> _TASK_
If a line in the records below contains "frame", copy that line.

Dataset entries
◇ ◇ ◇

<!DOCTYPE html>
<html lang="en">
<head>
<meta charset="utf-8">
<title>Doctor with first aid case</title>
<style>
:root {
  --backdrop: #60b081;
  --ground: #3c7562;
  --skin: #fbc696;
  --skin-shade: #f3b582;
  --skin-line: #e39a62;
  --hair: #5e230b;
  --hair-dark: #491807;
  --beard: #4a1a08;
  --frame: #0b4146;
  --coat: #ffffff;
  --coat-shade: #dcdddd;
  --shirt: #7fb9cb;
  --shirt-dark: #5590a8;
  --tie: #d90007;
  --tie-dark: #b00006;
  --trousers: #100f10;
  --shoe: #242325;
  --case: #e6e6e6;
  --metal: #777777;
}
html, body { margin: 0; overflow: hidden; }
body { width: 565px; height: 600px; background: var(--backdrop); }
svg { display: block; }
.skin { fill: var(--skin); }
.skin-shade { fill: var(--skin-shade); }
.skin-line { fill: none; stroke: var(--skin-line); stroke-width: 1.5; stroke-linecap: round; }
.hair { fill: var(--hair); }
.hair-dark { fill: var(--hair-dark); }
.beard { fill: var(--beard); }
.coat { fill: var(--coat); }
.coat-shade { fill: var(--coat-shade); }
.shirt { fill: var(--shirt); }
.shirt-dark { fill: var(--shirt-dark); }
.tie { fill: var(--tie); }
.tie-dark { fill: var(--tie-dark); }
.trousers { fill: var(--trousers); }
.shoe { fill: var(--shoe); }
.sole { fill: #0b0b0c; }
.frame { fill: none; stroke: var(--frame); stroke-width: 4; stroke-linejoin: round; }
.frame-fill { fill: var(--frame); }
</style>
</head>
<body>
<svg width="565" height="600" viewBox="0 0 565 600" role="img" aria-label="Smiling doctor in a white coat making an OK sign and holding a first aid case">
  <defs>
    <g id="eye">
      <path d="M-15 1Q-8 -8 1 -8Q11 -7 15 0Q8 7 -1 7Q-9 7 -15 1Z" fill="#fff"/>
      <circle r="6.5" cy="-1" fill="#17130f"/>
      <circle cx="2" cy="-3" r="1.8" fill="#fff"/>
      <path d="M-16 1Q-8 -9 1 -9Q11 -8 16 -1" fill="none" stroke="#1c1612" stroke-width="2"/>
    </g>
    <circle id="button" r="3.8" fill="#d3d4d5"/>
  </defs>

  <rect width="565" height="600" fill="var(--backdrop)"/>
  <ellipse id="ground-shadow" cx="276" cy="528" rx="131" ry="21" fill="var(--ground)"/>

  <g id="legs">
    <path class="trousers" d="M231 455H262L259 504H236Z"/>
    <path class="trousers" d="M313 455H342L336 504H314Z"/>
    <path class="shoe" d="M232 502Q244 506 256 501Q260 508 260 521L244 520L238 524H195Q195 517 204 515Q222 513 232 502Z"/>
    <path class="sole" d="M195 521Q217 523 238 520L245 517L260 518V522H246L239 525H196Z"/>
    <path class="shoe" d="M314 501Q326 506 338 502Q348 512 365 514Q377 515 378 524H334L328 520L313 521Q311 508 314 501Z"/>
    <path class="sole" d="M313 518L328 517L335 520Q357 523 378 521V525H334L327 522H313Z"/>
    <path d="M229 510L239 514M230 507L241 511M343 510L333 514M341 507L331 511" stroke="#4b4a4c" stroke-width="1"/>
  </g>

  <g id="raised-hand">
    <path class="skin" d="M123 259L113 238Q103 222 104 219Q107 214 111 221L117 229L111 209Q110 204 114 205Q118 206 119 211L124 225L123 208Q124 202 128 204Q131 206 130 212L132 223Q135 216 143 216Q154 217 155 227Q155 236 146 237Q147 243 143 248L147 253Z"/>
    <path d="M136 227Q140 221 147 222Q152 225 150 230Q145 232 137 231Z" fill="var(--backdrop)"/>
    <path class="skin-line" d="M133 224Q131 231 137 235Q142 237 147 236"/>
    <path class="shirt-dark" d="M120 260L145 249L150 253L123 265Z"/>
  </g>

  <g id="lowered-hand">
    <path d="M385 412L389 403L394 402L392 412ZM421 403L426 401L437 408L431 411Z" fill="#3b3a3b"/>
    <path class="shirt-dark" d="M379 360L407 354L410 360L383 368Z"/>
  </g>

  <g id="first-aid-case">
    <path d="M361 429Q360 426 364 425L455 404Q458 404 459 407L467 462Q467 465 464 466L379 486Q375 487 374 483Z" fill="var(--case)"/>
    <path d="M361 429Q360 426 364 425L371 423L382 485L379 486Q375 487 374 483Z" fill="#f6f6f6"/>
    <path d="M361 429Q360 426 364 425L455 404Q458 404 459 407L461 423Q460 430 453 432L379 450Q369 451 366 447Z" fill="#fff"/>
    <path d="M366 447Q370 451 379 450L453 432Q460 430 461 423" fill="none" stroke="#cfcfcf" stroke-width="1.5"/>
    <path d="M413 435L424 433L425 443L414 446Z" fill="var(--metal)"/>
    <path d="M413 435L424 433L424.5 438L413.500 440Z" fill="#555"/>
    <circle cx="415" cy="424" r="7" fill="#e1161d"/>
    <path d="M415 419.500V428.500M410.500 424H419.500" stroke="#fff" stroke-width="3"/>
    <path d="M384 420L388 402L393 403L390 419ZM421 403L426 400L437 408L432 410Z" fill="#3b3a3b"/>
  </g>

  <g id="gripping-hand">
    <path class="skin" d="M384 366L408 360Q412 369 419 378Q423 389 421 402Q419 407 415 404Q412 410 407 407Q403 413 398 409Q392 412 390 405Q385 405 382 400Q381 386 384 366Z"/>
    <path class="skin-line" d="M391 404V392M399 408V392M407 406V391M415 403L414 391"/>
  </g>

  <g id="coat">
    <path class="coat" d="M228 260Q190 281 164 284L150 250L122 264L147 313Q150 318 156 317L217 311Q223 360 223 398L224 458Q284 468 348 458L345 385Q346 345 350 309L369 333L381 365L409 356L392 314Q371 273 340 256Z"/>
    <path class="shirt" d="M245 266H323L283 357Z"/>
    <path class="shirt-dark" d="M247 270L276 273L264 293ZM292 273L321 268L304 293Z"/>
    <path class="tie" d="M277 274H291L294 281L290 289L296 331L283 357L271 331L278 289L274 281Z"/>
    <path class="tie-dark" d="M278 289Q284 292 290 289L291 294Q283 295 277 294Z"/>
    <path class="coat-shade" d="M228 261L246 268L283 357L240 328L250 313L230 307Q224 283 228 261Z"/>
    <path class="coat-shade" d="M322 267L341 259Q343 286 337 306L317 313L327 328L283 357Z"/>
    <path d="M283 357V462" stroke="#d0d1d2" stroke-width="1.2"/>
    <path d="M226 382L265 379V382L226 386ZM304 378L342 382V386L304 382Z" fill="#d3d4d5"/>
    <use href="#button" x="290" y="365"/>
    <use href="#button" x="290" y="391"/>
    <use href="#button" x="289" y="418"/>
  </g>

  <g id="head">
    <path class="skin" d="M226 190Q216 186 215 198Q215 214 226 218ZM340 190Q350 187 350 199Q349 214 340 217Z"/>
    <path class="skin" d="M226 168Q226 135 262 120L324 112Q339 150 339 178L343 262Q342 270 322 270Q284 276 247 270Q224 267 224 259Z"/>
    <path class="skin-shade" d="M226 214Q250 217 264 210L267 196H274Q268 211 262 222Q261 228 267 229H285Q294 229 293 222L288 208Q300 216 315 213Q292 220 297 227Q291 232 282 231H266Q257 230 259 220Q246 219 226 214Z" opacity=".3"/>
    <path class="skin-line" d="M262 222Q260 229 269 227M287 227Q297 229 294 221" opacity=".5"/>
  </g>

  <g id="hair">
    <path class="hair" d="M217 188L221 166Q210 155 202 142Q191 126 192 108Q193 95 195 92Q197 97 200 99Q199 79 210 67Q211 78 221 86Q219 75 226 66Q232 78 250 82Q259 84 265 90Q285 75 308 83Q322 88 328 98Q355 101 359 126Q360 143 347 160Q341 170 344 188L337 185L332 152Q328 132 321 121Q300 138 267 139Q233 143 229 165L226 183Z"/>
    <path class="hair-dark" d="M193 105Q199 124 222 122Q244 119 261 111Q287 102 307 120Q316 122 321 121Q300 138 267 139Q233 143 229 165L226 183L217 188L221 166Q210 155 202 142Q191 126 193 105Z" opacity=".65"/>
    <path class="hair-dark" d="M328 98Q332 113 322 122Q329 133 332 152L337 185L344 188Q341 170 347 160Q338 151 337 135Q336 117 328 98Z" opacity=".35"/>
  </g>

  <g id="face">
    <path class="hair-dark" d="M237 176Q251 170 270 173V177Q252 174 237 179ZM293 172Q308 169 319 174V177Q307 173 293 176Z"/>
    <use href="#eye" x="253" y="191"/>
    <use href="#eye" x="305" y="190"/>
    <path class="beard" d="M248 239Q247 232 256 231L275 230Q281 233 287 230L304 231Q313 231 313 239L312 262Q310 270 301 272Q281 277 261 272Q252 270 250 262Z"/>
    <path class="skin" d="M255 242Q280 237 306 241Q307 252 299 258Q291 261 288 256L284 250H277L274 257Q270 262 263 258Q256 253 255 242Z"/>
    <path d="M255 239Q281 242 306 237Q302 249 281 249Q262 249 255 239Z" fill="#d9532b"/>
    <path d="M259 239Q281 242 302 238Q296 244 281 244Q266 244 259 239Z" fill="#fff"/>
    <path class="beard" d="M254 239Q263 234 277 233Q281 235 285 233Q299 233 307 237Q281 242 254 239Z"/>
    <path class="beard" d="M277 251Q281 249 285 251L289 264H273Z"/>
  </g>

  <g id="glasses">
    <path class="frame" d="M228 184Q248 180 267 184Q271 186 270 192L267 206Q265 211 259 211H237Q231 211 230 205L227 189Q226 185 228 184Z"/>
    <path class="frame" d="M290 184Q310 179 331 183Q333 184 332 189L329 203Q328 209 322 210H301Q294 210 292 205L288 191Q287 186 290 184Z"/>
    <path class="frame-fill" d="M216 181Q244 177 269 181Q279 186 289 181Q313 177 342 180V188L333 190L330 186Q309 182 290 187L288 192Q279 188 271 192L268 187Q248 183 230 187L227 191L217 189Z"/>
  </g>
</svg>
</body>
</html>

◇ ◇ ◇

> _SOLUTION BELOW_
  --frame: #0b4146;
.frame { fill: none; stroke: var(--frame); stroke-width: 4; stroke-linejoin: round; }
.frame-fill { fill: var(--frame); }
    <path class="frame" d="M228 184Q248 180 267 184Q271 186 270 192L267 206Q265 211 259 211H237Q231 211 230 205L227 189Q226 185 228 184Z"/>
    <path class="frame" d="M290 184Q310 179 331 183Q333 184 332 189L329 203Q328 209 322 210H301Q294 210 292 205L288 191Q287 186 290 184Z"/>
    <path class="frame-fill" d="M216 181Q244 177 269 181Q279 186 289 181Q313 177 342 180V188L333 190L330 186Q309 182 290 187L288 192Q279 188 271 192L268 187Q248 183 230 187L227 191L217 189Z"/>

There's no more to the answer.